Catherine urges NHS England to meet children’s hospice promise

Newcastle North MP, Catherine McKinnell, has marked Children’s Hospice Week by calling on NHS England to keep its promise to the protect the Children’s Hospice Grant – and go further by increasing it to £25million per year – by tabling this Early Day Motion in Parliament.

Catherine – who is the co-chair of the All-Party Parliamentary Group (APPG) on Children Who Need Palliative Care – also hosted an event in Parliament, alongside the charity Together for Short Lives and APPG co-chair Dr Caroline Johnson MP, to discuss the challenging funding situation currently facing children’s hospices across the country as a result of NHS and local authority funding cuts and the rising costs of providing care.

A new report published by Together for Short Lives has found that, across England:

  • In the two years between 2016/17 and 2018/19, the funding each children’s hospice charity received from local NHS clinical commissioning groups (CCGs) reduced on average by more than £7,000 – a 2% cut from £371,303 to £364,076.
  • In the last year, between 2017/18 and 2018/19, nearly three quarters (74%) of children’s hospice charities experienced a real-terms cut (a cut, freeze or increase below 1.8%) in the money they received from CCGs. Over half (56%) of children’s hospice charities experienced cuts or freezes in CCG funding in cash terms.
  • Funding is also very patchy and varies widely across local areas: 15% of children’s hospice charities receive nothing at all from their CCGs.
  • The money that each children’s hospice has to spend each year to meet the needs of seriously ill children and their families has grown to an average of £3,681,442 – a 4.5% increase between 2016/17 and 2018/19, faster than the rate of inflation.
  • This combination of falling CCG funding and increasing costs is hitting our most vulnerable children and their families: a fifth (19%) of children’s hospice charities are cutting vital short breaks for respite.

There are around 49,000 babies, children and young people living in the UK with health conditions that are life-limiting or life-threatening – and that number is rising. Many of these children have complex conditions and need specialist care 24 hours a day, seven days a week.

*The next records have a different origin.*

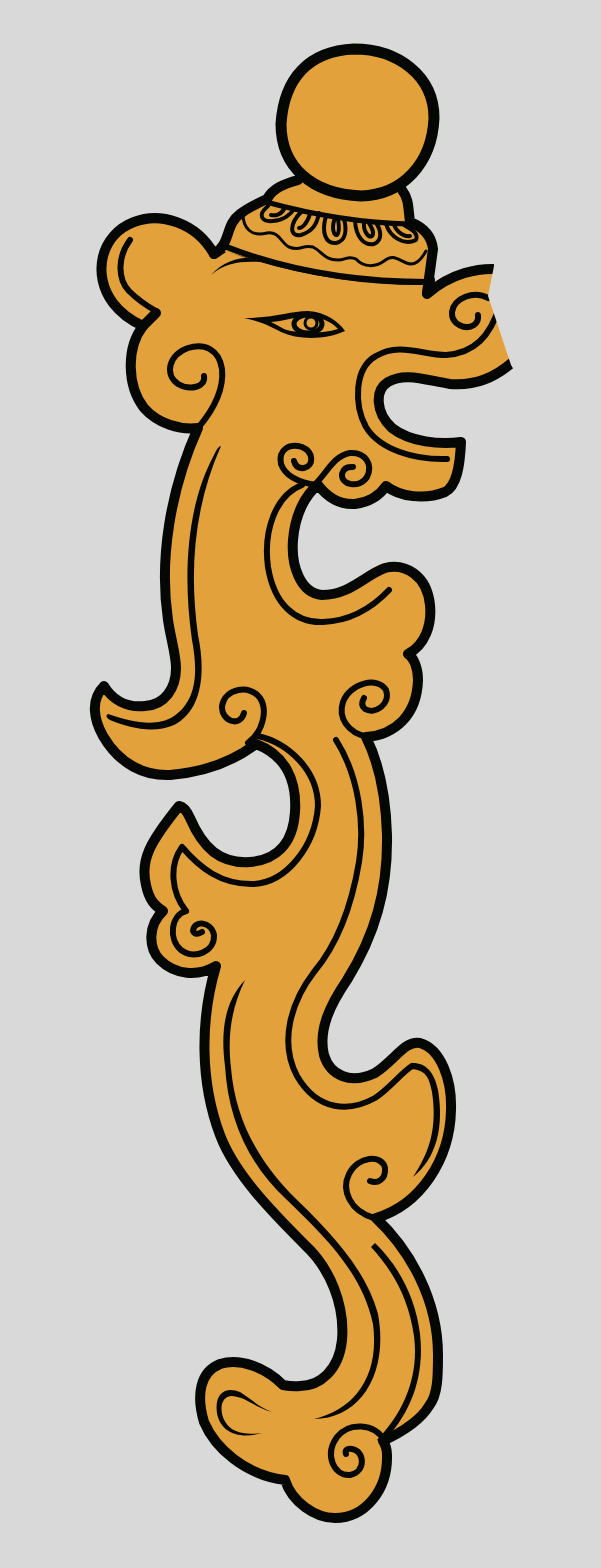
<!DOCTYPE html>
<html lang="en">
<head>
<meta charset="utf-8">
<title>Dragon ornament</title>
<style>
:root { --ground: #d9d9d9; --gold: #e3a13b; --ink: #050705; }
html, body { margin: 0; height: 100%; overflow: hidden; background: var(--ground); }
svg { display: block; width: 601px; height: 1568px; }
.gold { fill: var(--gold); }
.contour, .line, .fine { fill: none; stroke: var(--ink); stroke-linecap: round; stroke-linejoin: round; }
.contour { stroke-width: 10; }
.line { stroke-width: 6; }
.fine { stroke-width: 3; }
.taper { fill: var(--ink); }
</style>
</head>
<body>
<svg viewBox="0 0 601 1568" role="img" aria-label="Golden dragon-shaped ornament with scrolls, a cap and a ball on its head">
  <defs>
    <clipPath id="broken-snout">
      <path d="M0 0H494V266L488 296L511 365L520 380V1568H0Z"/>
    </clipPath>
    <path id="body-shape" d="M506 270C478 266 450 274 427 294L430 280Q330 282 226 246L214 254C196 222 160 212 134 222C100 235 92 275 113 303C122 315 132 321 143 326
      C126 348 127 386 144 408C158 424 180 430 198 428C170 490 159 560 168 620C171 640 176 655 176 668C176 688 165 705 145 706C126 708 112 699 104 686
      C90 700 94 720 103 736C120 765 145 776 170 775C205 772 235 760 256 744C285 755 297 780 295 812C293 845 275 860 250 862C220 864 203 848 190 818C187 811 184 807 179 806
      C150 842 140 860 146 885C149 900 155 906 163 911C148 925 148 948 160 960C175 975 198 977 216 966C200 1020 200 1082 220 1135C235 1175 275 1215 305 1245
      C330 1268 345 1305 342 1340C339 1370 320 1386 300 1386C293 1387 288 1386 283 1385C265 1367 240 1358 220 1364C200 1372 196 1395 204 1422C215 1448 245 1475 285 1480
      C292 1502 315 1518 335 1518C365 1518 388 1490 387 1455Q387 1447 383 1441C400 1433 420 1421 429 1406C438 1395 438 1375 438 1355C438 1300 410 1250 376 1218
      C420 1205 450 1160 451 1110C452 1080 441 1049 420 1043C405 1040 395 1060 375 1073C350 1085 330 1075 324 1055C318 1030 330 1005 347 980
      C375 935 388 890 387 835C386 800 380 765 366 737C395 735 417 715 418 680C418 668 414 658 408 654C425 645 432 625 430 605C427 575 405 563 385 568
      C365 575 350 595 322 595C300 593 291 565 293 540C295 515 305 495 318 485C328 498 340 505 355 504C370 502 380 495 386 486C400 497 425 500 445 492
      C457 486 460 465 461 442C440 445 410 442 392 428C375 412 375 390 388 382C405 372 425 380 450 384C475 386 495 378 515 360"/>
  </defs>

  <rect width="601" height="1568" fill="var(--ground)"/>

  <g id="dragon-body" clip-path="url(#broken-snout)">
    <use href="#body-shape" class="gold"/>
    <use href="#body-shape" class="contour"/>
  </g>

  <g id="head">
    <path class="contour" stroke-width="8" d="M143 326L156 313"/>
    <path class="line" d="M130 240C118 256 117 278 129 291C137 299 147 306 156 311"/>
    <path class="taper" d="M211 275C224 261 240 256 261 258L260 262C240 261 225 263 211 275Z"/>
    <path class="line" d="M198 428C215 408 224 388 222 369C219 349 204 343 188 348C169 355 164 374 178 384C190 391 206 387 204 376"/>
    <path class="taper" d="M244 318C275 318 290 311 308 311C326 312 339 322 345 331C326 340 298 340 281 332C270 326 262 322 244 318Z"/>
    <path class="gold" d="M271 322C285 321 297 316 308 316C322 317 333 323 338 329C322 334 298 334 284 329Q277 325 271 322Z"/>
    <ellipse class="line" style="stroke-width:5" cx="308" cy="324" rx="14" ry="9"/>
    <circle class="fine" cx="311" cy="323" r="6"/>
    <path class="line" clip-path="url(#broken-snout)" d="M500 305C490 337 474 353 446 355C422 355 400 342 376 356C354 368 354 405 366 427C380 450 415 460 447 459"/>
    <path class="line" clip-path="url(#broken-snout)" d="M488 298C474 290 454 298 452 312C451 325 466 330 474 325Q479 321 478 315"/>
    <path class="line" d="M317 485C302 483 286 478 281 464C278 449 290 443 302 447C314 452 314 466 304 468Q296 469 294 461"/>
    <path class="line" d="M312 487C326 476 332 456 350 453C366 452 373 465 367 477C359 489 341 485 342 474Q344 466 353 467"/>
  </g>

  <g id="neck-and-chest">
    <path class="taper" d="M221 446C194 507 189 570 198 635C206 673 202 711 174 725C153 734 130 728 110 720Q104 716 108 714C134 723 158 727 174 716C197 700 198 672 192 640C182 570 188 503 214 455Q218 446 221 446Z"/>
    <path class="line" d="M302 485C276 495 263 530 268 567C274 604 295 623 323 622C350 621 372 608 389 590"/>
    <path class="line" d="M248 743C263 732 268 710 260 698C250 684 225 688 222 706C221 721 240 728 244 713"/>
    <path class="line" d="M368 737C347 733 338 717 343 702C350 683 378 676 386 690C391 704 375 715 365 709Q360 705 364 698"/>
  </g>

  <g id="middle">
    <path class="line" d="M258 736C288 743 318 770 318 806C315 846 287 882 254 884C221 885 200 868 182 847C169 865 171 892 186 911"/>
    <path class="line" d="M186 911C171 915 168 939 181 950C194 960 215 952 214 935C211 921 194 920 193 931Q195 936 202 932"/>
    <path class="line" d="M336 740C359 776 365 825 359 862C351 910 335 947 314 972C291 1002 279 1042 297 1076C318 1112 350 1112 375 1098C390 1088 400 1074 412 1066"/>
    <path class="taper" d="M411 1063C424 1062 434 1070 438 1090C444 1126 437 1158 413 1177C431 1150 437 1126 432 1092C429 1075 424 1070 411 1069Z"/>
    <path class="line" d="M374 1218C350 1211 341 1190 349 1174C358 1156 382 1154 385 1168C386 1180 377 1184 370 1181"/>
  </g>

  <g id="tail">
    <path class="taper" d="M245 980C232 1007 227 1034 231 1068C235 1116 255 1156 290 1193C325 1227 365 1266 378 1314C389 1374 360 1419 314 1419C353 1410 380 1378 373 1324C362 1272 324 1236 286 1199C248 1164 228 1118 225 1066C220 1028 226 1000 245 980Z"/>
    <path class="taper" d="M375 1243C399 1266 416 1299 420 1334C425 1378 410 1415 382 1443L377 1440C405 1411 419 1375 414 1336C409 1300 394 1272 371 1247Z"/>
    <path class="taper" d="M272 1412C254 1407 246 1397 232 1396C216 1396 219 1425 236 1431Q245 1435 262 1433C239 1440 220 1432 217 1413C214 1393 226 1386 240 1392C250 1398 257 1406 272 1412Z"/>
    <path class="line" d="M384 1440C374 1423 349 1422 337 1437C324 1455 334 1476 350 1475C366 1472 365 1451 352 1449Q344 1448 346 1454"/>
  </g>

  <g id="cap">
    <path class="gold" d="M219 250C229 241 226 225 240 214C249 207 258 203 267 199C273 188 284 184 299 180L402 188C409 196 408 207 410 222C428 229 432 240 433 249L428 282C350 282 280 267 219 250Z"/>
    <path class="contour" d="M214 254C231 244 225 225 240 214C249 207 258 203 267 199C273 188 284 184 298 180M402 190C409 199 408 207 410 222C428 229 432 240 433 249L427 293"/>
    <path class="line" d="M224 246C285 270 355 282 428 282"/>
    <path class="line" style="stroke-width:5" d="M266 202C310 214 360 223 410 224"/>
    <path class="fine" d="M243 211C242 229 252 237 267 233C279 231 281 243 289 247C301 252 302 244 313 247C323 252 324 260 338 260C346 260 348 255 356 259C364 268 376 267 384 261C395 252 400 263 411 264Q419 264 426 251"/>
    <g id="petals" class="line" style="stroke-width:4">
      <path d="M268 206C256 216 263 222 273 221C284 220 291 214 294 209M284 209C281 215 275 216 271 215"/>
      <path d="M302 211C288 225 290 237 301 235C313 231 317 224 319 213M310 214C307 224 302 228 299 228"/>
      <path d="M326 216C321 233 326 244 336 243C346 241 347 230 344 219M335 218C331 228 334 236 337 235C340 232 339 225 338 219"/>
      <path d="M355 221C356 237 364 246 374 244C383 240 381 230 376 223M364 222C363 232 369 238 372 236C375 232 371 227 369 223"/>
      <path d="M386 224C390 237 404 246 416 240C419 233 411 229 404 225M394 225C398 234 406 237 410 236"/>
    </g>
  </g>

  <g id="ball">
    <path class="gold" d="M354 48C398 49 434 76 434 118C432 164 402 195 361 197C312 194 281 167 281 124C284 78 309 50 354 48Z"/>
    <path class="contour" style="stroke-width:11" d="M354 49C398 49 434 76 434 118C432 164 402 195 361 196C312 194 281 167 281 124C284 78 309 51 354 49Z"/>
  </g>
</svg>
</body>
</html>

The Chief Executive of NHS England, Simon Stevens, had announced on 27th December that, over the next five years, up to £7million additional funding would be made available to children’s hospices each year on top of the existing £11million Children’s Hospice Grant, if local CCGs also provide additional match funding. However, NHS England subsequently rowed back on this promise in its Long Term Plan, which stated that the additional funding will also be made available to other, non-hospice palliative care services.

Catherine said:

Children’s hospices across the country – including St Oswald’s in Newcastle – provide absolutely crucial support to seriously ill children and their families, with very little contribution from the state. They receive enormous support from local communities to keep these important services open, but the long-term sustainability of these organisations – and the very specialist clinical care they provide – really shouldn’t have to rely on never-ending fundraising drives and the public’s generosity. Children with life-limiting conditions and their families don’t have time to waste during what can be the most challenging time imaginable.

‘I’m really proud to celebrate the fantastic work that children’s hospices do, and to continue to press for that to be finally reflected in fair and sustainable funding.’

 Andy Fletcher, Chief Executive of Together for Short Lives, said:

‘All children’s palliative care services, delivered in hospitals, children’s hospices and the community, need equitable and sustainable funding. However, children’s hospices in England are facing a dangerous cocktail of growing costs and declining, patchy NHS funding, which is putting their long-term future at risk. It is simply not sustainable to expect specialist children’s palliative care services provided by children’s hospices to be funded by charity reserves and the generosity of the public. It is time for Simon Stevens to make good on the commitment he made at Christmas by protecting the grant and increase NHS funding for children’s hospices.’